The key character is the studio’s backroom “fixer” Eddie Mannix (Josh Brolin), who is based on two recognisable figures from MGM history.
His workload is manic, ranging from dealing with well-informed twin gossip columnists too eager to spread bad news (both are played with panache by Tilda Swinton), a kidnapped star, a miscast leading man and a pregnant starlet.
Mannix is trying to quit smoking, pay more attention to his neglected family and assuage his guilt through continuous confession.
On top of this, an aircraft company is dangling an attractive job offer in a “real” business that contributes to society.
Religion plays quite a part in Mannix’s life (and in Coen films generally) as he has to manage the reaction of various faiths to the studio’s biggest production, in which a Roman centurion (George Clooney) is converted to Christianity at the Crucifixion.
But just before the climactic scenes at The Cross are filmed, and Clooney is to give an impassioned speech, he is captured by blacklisted screenwriters (shades of Trumbo), who turn theological turmoil into an ideological class struggle. Meanwhile, the studio’s highbrow director of drawing room drama (Ralph Fiennes) is struggling with the casting of a lasso swinging cowboy star in a Rock Hudson role; an Esther Williams lookalike (Scarlett Johansson) who is getting too big for her mermaid costume due to pregnancy; and a handsome Gene Kelly song and dance man (Channing Tatum) who turns out to be traitor.
This provides most of the highlights in a pastiche that is capped by a close up of a film editor (Frances McDormand) literally being caught up in her work. Unfortunately, despite these highs, the sum doesn’t add up to be greater than the whole.
Although superbly crafted and full of choice in-jokes, the Coens fail to match their admiration of past movie styles with their usually cynical eye for human hypocrisy and behaviour.
Hollywood has been more bitterly satirised without softening the blow by celebrating the very dreams it creates. Rating: Parental guidance (coarse language; 106 minutes.

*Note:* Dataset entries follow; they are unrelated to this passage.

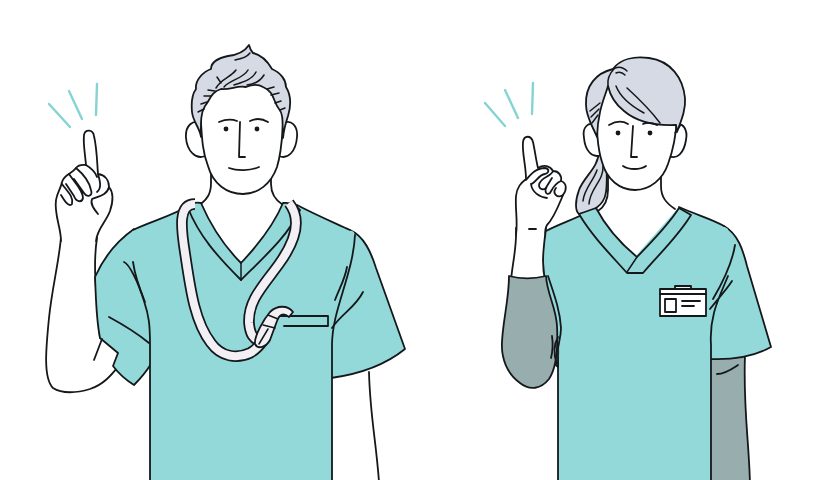
<!DOCTYPE html>
<html lang="en">
<head>
<meta charset="utf-8">
<title>Medical staff pointing up</title>
<style>
:root{--ink:#15181b;--scrub:#93d9d9;--hair:#d5dae4;--undershirt:#98aeae;--spark:#86d3d3;--paper:#fff;--tube:#f3f0f5}
html,body{margin:0;background:var(--paper);overflow:hidden}
svg{display:block;width:817px;height:480px}
.figure{stroke:var(--ink);stroke-width:1.8;stroke-linecap:round;stroke-linejoin:round;fill:none}
.skin{fill:var(--paper)}
.scrub{fill:var(--scrub)}
.hair{fill:var(--hair)}
.undershirt{fill:var(--undershirt)}
.eye{fill:var(--ink);stroke:none}
.spark{stroke:var(--spark);stroke-width:2.4;stroke-linecap:round;fill:none}
.tube-edge{stroke-width:11.5;stroke-linecap:butt}
.tube-fill{stroke:var(--tube);stroke-width:8;stroke-linecap:butt}
.metal{fill:var(--tube)}
.fine{stroke-width:1.5}
</style>
</head>
<body>
<svg viewBox="0 0 817 480" role="img" aria-label="A male and a female medical worker in teal scrubs, each pointing a finger upward">
<rect width="817" height="480" fill="#fff"/>

<g id="sparks" class="spark">
  <path d="M49 104L70 127M69 91L82 119M97 84L96 115"/>
  <path d="M485 103L505 126M505 90L518 118M533 83L532 114"/>
</g>

<g id="man" class="figure">
  <g id="man-lowered-arm">
    <path class="skin" d="M331 370V482H379C377 440 371 415 369 370Z" stroke="none"/>
    <path d="M369 372C370 415 376 440 379 482"/>
  </g>

  <g id="man-raised-arm">
    <path class="skin" d="M61 237C59 262 52 288 49 318C46 348 43 378 53 388C62 394 77 393 90 389C105 384 112 374 122 362L118 340L100 338C98 305 92 270 97 238Z"/>
  </g>

  <g id="man-scrubs">
    <path class="scrub" d="M134 229C114 243 103 259 95 277C96 298 96 318 100 338L118 353L113 366C119 374 126 380 134 385C140 379 146 372 151 364L158 290Z"/>
    <path class="scrub" d="M350 230C364 236 371 252 376 268L405 349C384 366 360 374 331 378L322 300Z"/>
    <path class="scrub" d="M190 205C172 216 152 221 133 230C127 242 138 280 144 300C149 316 150 325 150 345V484H332V345C332 310 352 270 354 232C338 224 318 216 297 205L241 263Z" stroke="none"/>
    <path d="M190 205C172 216 152 221 133 230M150 482V345C150 325 149 316 144 301C138 281 129 264 124 262M332 482V345C332 310 353 275 355 235M297 205C318 216 335 223 350 230"/>
    <path d="M133 262C135 276 140 290 145 302M109 317C122 324 138 334 149 343M332 328C341 314 355 308 363 292M335 300C340 287 345 279 347 267M102 339L94 360"/>
  </g>

  <g id="man-neck">
    <path class="skin" d="M211 158V183C211 194 207 199 201 204L241 263L283 205C274 199 271 194 271 184V158Z" stroke="none"/>
    <path d="M211 165V183C211 194 207 199 201 204M271 165V184C271 194 275 200 283 205"/>
    <path class="scrub" d="M201 203C195 202 190 204 188 208C199 236 218 257 241 280C264 257 288 236 300 210C296 205 290 202 283 203C273 227 257 246 241 263C224 246 211 226 201 203Z"/>
    <path class="fine" d="M241 263V280"/>
  </g>

  <g id="man-pocket">
    <path d="M279 316H328V326M284 326H328"/>
  </g>

  <g id="stethoscope">
    <g id="tube-right">
      <path class="tube-edge" d="M289 203C304 222 292 246 279 264C264 285 248 300 249 323C250 334 253 339 261 342"/>
      <path class="tube-fill" d="M289 203C304 222 292 246 279 264C264 285 248 300 249 323C250 334 253 339 261 342"/>
    </g>
    <g id="tube-left">
      <path class="tube-edge" d="M195 204C178 204 181 228 185 253C190 286 194 321 211 343C221 357 237 359 250 353C258 349 261 343 266 337"/>
      <path class="tube-fill" d="M195 204C178 204 181 228 185 253C190 286 194 321 211 343C221 357 237 359 250 353C258 349 261 343 266 337"/>
    </g>
    <g id="earpieces">
      <path class="metal" d="M255 344C254 336 264 319 270 312C277 305 288 305 293 312L289 317C283 312 279 315 277 321L270 340C266 347 258 350 255 344Z"/>
      <path class="fine" d="M263 325L275 328M268 315L278 319M259 344L268 329"/>
    </g>
  </g>

  <g id="man-hand">
    <path class="skin" d="M61 241C61 227 54 215 56 200C57 193 61 188 62 182C64 174 72 174 76 168C79 164 83 165 86 165C85 153 83 144 84 135C85 129 93 129 94 136C97 149 97 162 98 174C105 175 109 180 109 187C114 193 113 202 110 211C106 222 97 229 96 241" />
    <path d="M76 168C82 173 89 180 91 190C93 196 87 198 84 193L74 179M69 174C75 183 83 190 83 198C82 203 76 202 74 196L66 184M62 184C67 191 74 197 72 204C69 208 64 200 61 195M86 165C91 168 95 171 97 177M98 174C100 181 102 188 97 192M109 187C107 195 100 196 92 199C90 204 94 209 98 214"/>
  </g>

  <g id="man-head">
    <path class="skin" d="M202 124C193 118 185 126 186 138C187 151 196 160 205 156ZM282 124C291 118 298 126 297 137C296 151 288 160 279 156Z"/>
    <path class="skin" d="M200 110C202 130 201 148 208 166C213 184 227 194 243 194C258 194 271 184 277 167C283 148 282 130 284 110L269 82L220 83Z"/>
    <path class="hair" d="M201 137C200 128 193 122 192 112C191 101 193 93 196 89C195 80 203 72 211 69C211 61 219 58 228 56C237 55 245 51 249 45C250 49 251 51 253 53C262 55 268 62 272 69C281 73 286 80 286 87C291 95 291 106 288 116C286 122 284 128 283 138C282 124 284 115 279 109C273 102 275 92 263 87C258 84 251 85 246 87C237 85 231 90 221 89C211 92 210 100 205 106C200 114 201 125 201 137Z"/>
    <path class="fine" d="M216 88C222 78 230 78 236 70M224 87C231 79 243 79 248 70M234 85C243 82 252 80 256 72M247 85C256 84 261 80 264 75M221 83L217 77M207 102L201 104M211 96L204 96M215 91L208 90M204 109L198 112M275 103L281 101M271 95L279 93M267 89L274 87M280 110L285 108M235 60C241 59 247 57 250 53"/>
    <path d="M219 122C226 119 232 119 237 121M250 121C256 118 263 119 268 122M240 122L239 157H245M229 168C237 171 250 171 259 167"/>
    <circle class="eye" cx="226" cy="129" r="2.4"/><circle class="eye" cx="257" cy="129" r="2.4"/>
  </g>
</g>

<g id="woman" class="figure">
  <path id="ponytail" class="hair" d="M599 150C599 168 584 176 579 190C575 201 575 211 579 214C590 213 604 207 606 192C608 178 606 165 606 154Z"/>
  <path class="fine" d="M603 166C604 181 590 188 589 204M597 170C594 180 584 189 583 201"/>

  <path id="woman-lowered-sleeve" class="undershirt" d="M710 355V484H750C749 440 743 408 745 355Z"/>

  <g id="woman-scrubs">
    <path class="scrub" d="M546 231C541 248 543 272 546 290L550 360L558 367L570 290Z"/>
    <path class="scrub" d="M724 226C738 234 743 250 747 266L771 347C755 356 733 360 710 359L704 290Z"/>
    <path class="scrub" d="M590 211C575 219 559 224 546 231C548 262 561 296 561 330C558 350 558 400 558 484H711V345C709 300 725 270 728 229C714 220 697 215 679 207L634 258Z" stroke="none"/>
    <path d="M590 211C575 219 559 224 546 231M558 482V350C558 344 561 338 561 328C560 310 554 294 548 276M679 207C697 215 712 219 724 226M711 482V345C709 316 719 298 728 276M710 309C717 300 727 289 732 281M713 299C723 282 732 264 735 245M717 374C725 374 732 369 738 365"/>
  </g>

  <g id="woman-neck">
    <path class="skin" d="M608 166V190C608 201 604 207 598 211L634 256L677 208C666 202 661 197 661 186V160Z" stroke="none"/>
    <path d="M608 170V190C608 201 604 207 598 211M661 166V186C661 197 666 203 675 209"/>
    <path class="scrub" d="M596 208L579 214C592 236 610 254 627 273H643C658 255 677 238 691 215L679 208C667 227 651 242 637 257C620 243 606 227 596 208Z"/>
    <path class="fine" d="M637 257L627 272"/>
  </g>

  <g id="woman-raised-arm">
    <path class="skin" d="M516 228C517 246 513 260 511 280H545C541 262 544 246 546 227Z"/>
    <path class="undershirt" d="M509 276C520 279 534 279 546 276C547 294 556 307 557 326C558 346 557 367 549 379C541 389 530 391 520 383C507 374 501 358 502 342C503 320 509 299 509 276Z"/>
    <path d="M552 336C553 343 553 350 551 358M558 337C554 344 553 353 557 364"/>
  </g>

  <g id="woman-hand">
    <path class="skin" d="M516 235C518 219 515 210 516 196C517 187 521 183 526 179C526 165 522 154 523 142C524 135 531 135 533 142C535 151 536 160 538 168C544 164 550 166 553 171C559 171 562 176 561 181C567 183 567 190 563 195C558 207 554 218 547 225C545 228 545 232 545 236"/>
    <path d="M526 180C531 174 536 168 545 168C550 169 549 173 545 174C538 175 536 183 531 184M553 171C551 177 540 177 539 185C539 190 545 191 547 186L552 178M561 181C555 183 553 188 550 193C546 196 544 191 547 186M563 195C557 199 552 193 556 188M531 184C532 192 539 197 547 198M529 229H536"/>
  </g>

  <g id="woman-head">
    <path class="skin" d="M597 126C588 120 582 128 584 138C585 150 592 159 601 155ZM675 126C683 121 688 130 686 140C684 153 677 160 669 156Z"/>
    <path class="skin" d="M597 100C596 126 597 147 602 162C607 180 620 190 635 190C650 190 663 179 668 164C674 148 676 136 677 118L650 80H612Z"/>
    <path class="hair" d="M597 137C593 127 586 117 586 105C585 86 596 73 613 69C620 59 634 56 649 58C671 61 683 78 685 98C686 110 681 121 677 132L676 125C653 126 637 122 624 111C615 104 610 95 608 86C605 97 598 109 597 137Z"/>
    <path class="fine" d="M608 86C607 78 610 73 614 69M613 69C618 66 623 67 627 71M616 73C620 71 623 73 625 75M616 86C621 99 633 107 644 113M627 88C638 98 648 107 660 123M592 123L598 115M591 117L599 109M590 111L600 103M680 126L675 133"/>
    <path d="M609 125C616 121 623 121 628 124M643 124C648 122 653 123 657 125M633 126L631 157H637M623 166C629 170 640 170 646 166"/>
    <circle class="eye" cx="618" cy="133" r="2.4"/><circle class="eye" cx="650" cy="133" r="2.4"/>
  </g>

  <g id="name-badge">
    <path class="metal" d="M675 290V286H691V290"/>
    <rect class="skin" x="660" y="289" width="46" height="27"/>
    <path d="M660 294H706"/>
    <rect class="skin" x="665" y="299" width="11" height="13"/>
    <path d="M682 301H700M682 306H694"/>
  </g>
</g>
</svg>
</body>
</html>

  1. Actors of fully Jewish background: Logan Lerman, Natalie Portman, Joseph Gordon-Levitt, Mila Kunis, Bar Refaeli, James Wolk, Jennifer Jason Leigh, Julian Morris, Adam Brody, Esti Ginzburg, Kat Dennings, Gabriel Macht, Erin Heatherton, Odeya Rush, Anton Yelchin, Paul Rudd, Scott Mechlowicz, Lisa Kudrow, Lizzy Caplan, Emmanuelle Chriqui, Gal Gadot, Debra Messing, Robert Kazinsky, Melanie Laurent, Shiri Appleby, Justin Bartha, Sarah Michelle Gellar, Margarita Levieva, Elizabeth Berkley, Halston Sage, Seth Gabel, Corey Stoll, Mia Kirshner, Alden Ehrenreich, Debra Winger, Eric Balfour, Emory Cohen, Jason Isaacs, Jon Bernthal, William Shatner, Leonard Nimoy.

    Andrew Garfield and Aaron Taylor-Johnson are Jewish, too (though I don’t know if both of their parents are).

    Actors with Jewish mothers and non-Jewish fathers: Jake Gyllenhaal, Dave Franco, James Franco, Scarlett Johansson, Daniel Day-Lewis, Daniel Radcliffe, Alison Brie, Eva Green, Joaquin Phoenix, River Phoenix, Emmy Rossum, Ryan Potter, Rashida Jones, Jennifer Connelly, Sofia Black D’Elia, Nora Arnezeder, Goldie Hawn, Ginnifer Goodwin, Amanda Peet, Eric Dane, Jeremy Jordan, Joel Kinnaman, Ben Barnes, Patricia Arquette, Kyra Sedgwick, Dave Annable, and Harrison Ford (whose maternal grandparents were both Jewish, despite those Hanukkah Song lyrics).

    Actors with Jewish fathers and non-Jewish mothers, who themselves were either raised as Jews and/or identify as Jews: Ezra Miller, Gwyneth Paltrow, Alexa Davalos, Nat Wolff, Nicola Peltz, James Maslow, Josh Bowman, Winona Ryder, Michael Douglas, Ben Foster, Jamie Lee Curtis, Nikki Reed, Zac Efron, Jonathan Keltz, Paul Newman.

    Oh, and Ansel Elgort’s father is Jewish, though I don’t know how Ansel was raised. Robert Downey, Jr. and Sean Penn were also born to Jewish fathers and non-Jewish mothers. Armie Hammer and Chris Pine are part Jewish.

    Actors with one Jewish-born parent and one parent who converted to Judaism: Dianna Agron, Sara Paxton (whose father converted, not her mother), Alicia Silverstone, Jamie-Lynn Sigler.